of the reason that lithium-ion
batteries are so popular in everything from cellular phones
to automobiles is
their relatively quick charge times, reasonable capacity, and
resistance to fatigue. Unfortunately, Li-ion batteries are still
somewhat expensive as their manufacturing process requires a good
amount of energy and some of their usual metal companions, such as
cobalt and nickel, are not entirely inexpensive.
at the Pacific Northwest National Laboratory (PNNL) with help from
the U.S. Department of Energy are working on developing Li-ion
batteries which can perform at similar levels, but cost much less to
produce. The cost reduction will come from a change in both
production methods and materials used.
than the typical lithium metal oxide construction, the PNNL team
looked to materials to replace the oxide and expensive cobalt or
nickel with a phosphate and manganese or iron. Lithium metal

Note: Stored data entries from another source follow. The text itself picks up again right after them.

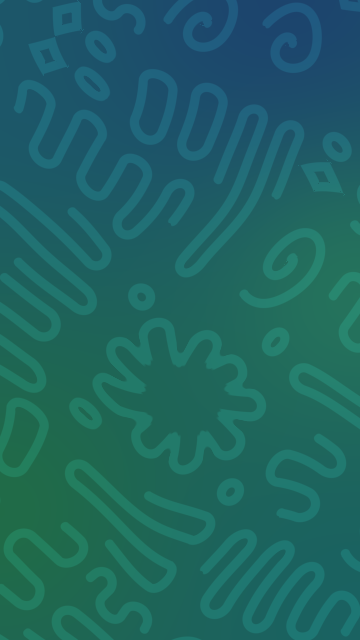
Write a WebGL 1 fragment shader that draws this pattern.

```glsl
precision highp float;
// Hand-drawn doodle strokes (spirals, meanders, loops, rings) on a blue to green gradient.

uniform vec2 u_resolution;

#define BLOCK 0.30         // side of the largest doodle box, in canvas heights
#define MARGIN 0.016       // from box edge to stroke centre
#define HALF_STROKE 0.0072
#define SPACING 0.040      // between neighbouring strokes
#define STOP_CHANCE 0.42   // chance that a box is not split further
#define TILT 0.5           // rotation of the layout, radians
#define BEND 0.026         // strength of the large warp
#define WOBBLE 0.004       // strength of the small warp
#define STROKE_LIGHT vec3(0.015, 0.082, 0.076)
#define TAU 6.2831853

float hash(vec2 p) {
  vec3 a = fract(p.xyx * 0.1031);
  a += dot(a, a.yzx + 33.33);
  return fract((a.x + a.y) * a.z);
}

float segment(vec2 p, vec2 a, vec2 b) {
  vec2 ab = b - a;
  return length(p - a - ab * clamp(dot(p - a, ab) / dot(ab, ab), 0.0, 1.0));
}

// Alternating U bends along x, with legs of uneven length
float meander(vec2 q, vec2 h, float seed) {
  float bends = max(floor(2.0 * h.x / SPACING + 0.5), 1.0);
  float gap = 2.0 * h.x / bends, d = 1.0;
  for (int i = 0; i < 8; i++) {
    float k = float(i);
    if (k >= bends) break;
    float u = abs(q.x + h.x - (k + 0.5) * gap);
    float y = mod(k, 2.0) < 0.5 ? q.y : -q.y;
    float leg = max(h.y - 0.5 * gap, 0.0) * mix(0.72, 1.0, hash(vec2(seed * 93.0, k)));
    float bend = y > leg ? abs(length(vec2(u, y - leg)) - 0.5 * gap)
                         : length(vec2(u - 0.5 * gap, min(y, 0.0)));
    d = min(d, bend);
  }
  return d;
}

float spiral(vec2 q, float radius) {
  float turns = radius / SPACING, angle = atan(q.y, q.x) / TAU, d = 1.0;
  for (int i = 0; i < 5; i++) {
    float t = clamp(float(i) + angle, 0.15, turns);
    d = min(d, length(q - SPACING * t * vec2(cos(TAU * t), sin(TAU * t))));
  }
  return d;
}

// Outline of a body with long rounded fingers, and a ring in each box corner
float fingers(vec2 q, vec2 h, float seed) {
  float body = 1.0, width = 0.021, blend = 0.018;
  for (int i = 0; i < 9; i++) {
    float k = float(i), r = hash(vec2(k, seed * 71.0));
    float angle = TAU * (k + 0.3 * r) / 9.0;
    vec2 tip = (h * mix(0.78, 0.97, r) - width) * vec2(cos(angle), sin(angle));
    float f = segment(q, vec2(0.0), tip) - width;
    float m = max(blend - abs(body - f), 0.0) / blend;
    body = min(body, f) - 0.25 * m * m * blend;
  }
  return min(abs(body), abs(length(abs(q) - h + 0.013) - 0.014));
}

// A ring above a diamond
float beads(vec2 q, vec2 h) {
  vec2 c = vec2(q.x, abs(q.y) - 0.55 * h.y);
  float diamond = abs(dot(abs(c), vec2(0.62, 0.78)) - 0.015);
  return q.y > 0.0 ? abs(length(c) - 0.015) : diamond;
}

// Picks a doodle that suits the proportions of its box
float doodle(vec2 q, vec2 h, float seed) {
  if (h.x > h.y) { q = q.yx; h = h.yx; }
  float pick = hash(vec2(seed * 157.0, 7.0));
  if (h.x > 0.1) return fingers(q, h, seed);
  if (h.x < 0.035) {
    if (pick < 0.33) return beads(q, h);
    float r = min(h.x, 0.022);
    if (pick < 0.62) return abs(segment(q, vec2(0.0, r - h.y), vec2(0.0, h.y - r)) - r);
    return meander(q.yx, h.yx, seed);
  }
  if (h.y < 1.5 * h.x && pick < 0.65) return spiral(q * h.x / h, h.x);
  return pick < 0.5 ? meander(q, h, seed) : meander(q.yx, h.yx, seed);
}

// Warped layout: blocks split at random into smaller boxes, one doodle in each
float strokeDistance(vec2 p) {
  p -= vec2(0.29, 0.40);
  p += BEND * sin(p.yx * 13.0 + vec2(0.4, 2.1)) + WOBBLE * sin(p.yx * 37.0 + vec2(1.0, 4.0));
  p = mat2(cos(TILT), sin(TILT), -sin(TILT), cos(TILT)) * p + 0.5 * BLOCK;
  vec2 cell = floor(p / BLOCK), lo = cell * BLOCK, hi = lo + BLOCK;
  float seed = hash(cell + 47.0);
  bool whole = mod(cell.x + 2.0 * cell.y, 5.0) < 0.5;
  for (int i = 0; i < 3; i++) {
    if (whole || (i > 0 && hash(vec2(seed * 211.0, 3.0)) < STOP_CHANCE)) break;
    vec2 size = hi - lo, cut = mix(lo, hi, 0.45 + 0.1 * seed);
    bool alongX = i == 0 ? seed < 0.5 : size.x > size.y;
    vec2 axis = alongX ? vec2(1.0, 0.0) : vec2(0.0, 1.0);
    float side = step(dot(cut, axis), dot(p, axis));
    lo = mix(lo, cut, axis * side);
    hi = mix(hi, cut, axis * (1.0 - side));
    seed = hash(vec2(seed * 131.0 + 17.0 * side, float(i) + 5.0));
  }
  return doodle(p - 0.5 * (lo + hi), max(0.5 * (hi - lo) - MARGIN, 0.014), seed);
}

float glow(vec2 p, vec2 centre, float radius) {
  vec2 d = (p - centre) / radius;
  return exp(-dot(d, d));
}

vec3 backdrop(vec2 p) {
  vec3 c = mix(vec3(0.115, 0.385, 0.355), vec3(0.11, 0.345, 0.41), smoothstep(0.4, 0.85, p.y));
  c = mix(c, vec3(0.11, 0.265, 0.43), glow(p, vec2(0.45, 1.0), 0.28));
  c = mix(c, vec3(0.145, 0.45, 0.36), glow(p, vec2(0.56, 0.53), 0.22));
  c = mix(c, vec3(0.125, 0.42, 0.28), glow(p, vec2(0.0, 0.2), 0.25));
  return mix(c, vec3(0.10, 0.385, 0.38), glow(p, vec2(0.56, 0.03), 0.24));
}

void main() {
  vec2 p = gl_FragCoord.xy / u_resolution.y;
  float pixel = 1.0 / u_resolution.y;
  // Dividing by the slope keeps the stroke width even under the warp
  vec2 e = vec2(0.0006, 0.0);
  float d = strokeDistance(p);
  vec2 slope = vec2(strokeDistance(p + e.xy), strokeDistance(p + e.yx)) - d;
  d /= clamp(length(slope) / e.x, 0.65, 1.5);
  float ink = 1.0 - smoothstep(-0.75 * pixel, 0.75 * pixel, d - HALF_STROKE);
  gl_FragColor = vec4(backdrop(p) + STROKE_LIGHT * ink, 1.0);
}
```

phosphate batteries are not unheard of, but the PNNL team wanted
something without such complicated production methods and high costs.
scientist at PNNL, Daiwon Choi speaks of the team's technique in
news release, "This method is a lot simpler than other ways
of making lithium manganese phosphate cathodes. Other groups have a
complicated, multi-step process. We mix all the components and heat
simpler process he spoke of involves nothing much more than paraffin
wax and oleic acid (soap), and heat. They began by mixing the
lithium, phosphate, and manganese together with melted wax and oleic
acid. Paraffin wax is made of long and mostly inert molecule chains
which helped direct the crystal growth, while the oleic acid, as a
surfactant, helped spread the important constituents evenly.
they raised the temperature of the mixture. By 400 degrees Celsius,
the wax and soap had evaporated away from the mixture, leaving tiny
lithium manganese phosphate (LMP) crystals of approximately 50 by
2000 by 2000 nanometers. For comparison, a human hair is about 50,000
to 60,000 nanometers in diameter. They further raised the temperature
to bond the crystals together and form a plate of cathode material.
theory, LMP should be rather competitive with typical Li-ion metal
oxide batteries, with a capacitance of about 170 milliAmp hours in
one gram of material. In past tests, researchers had been able to get
up to 120 milliAmp hours with lithium metal phosphate-based
batteries. Choi and colleagues where able to get 168 milliAmp hours
per gram of material in their best case charge/discharge tests. But
the number dipped as low as 54 milliAmp hours during a fast/fast
"real world" test cycle.
numbers are far from disappointing for PNNL. The team was able to
engineer a way to create LMP crystals with simplicity and without
high cost. The work may pave the way for other alternative
lithium-based composite batteries. They also plan further work in
refinement of the carbon backing used as the positive electrode for
the LMP crystal plates.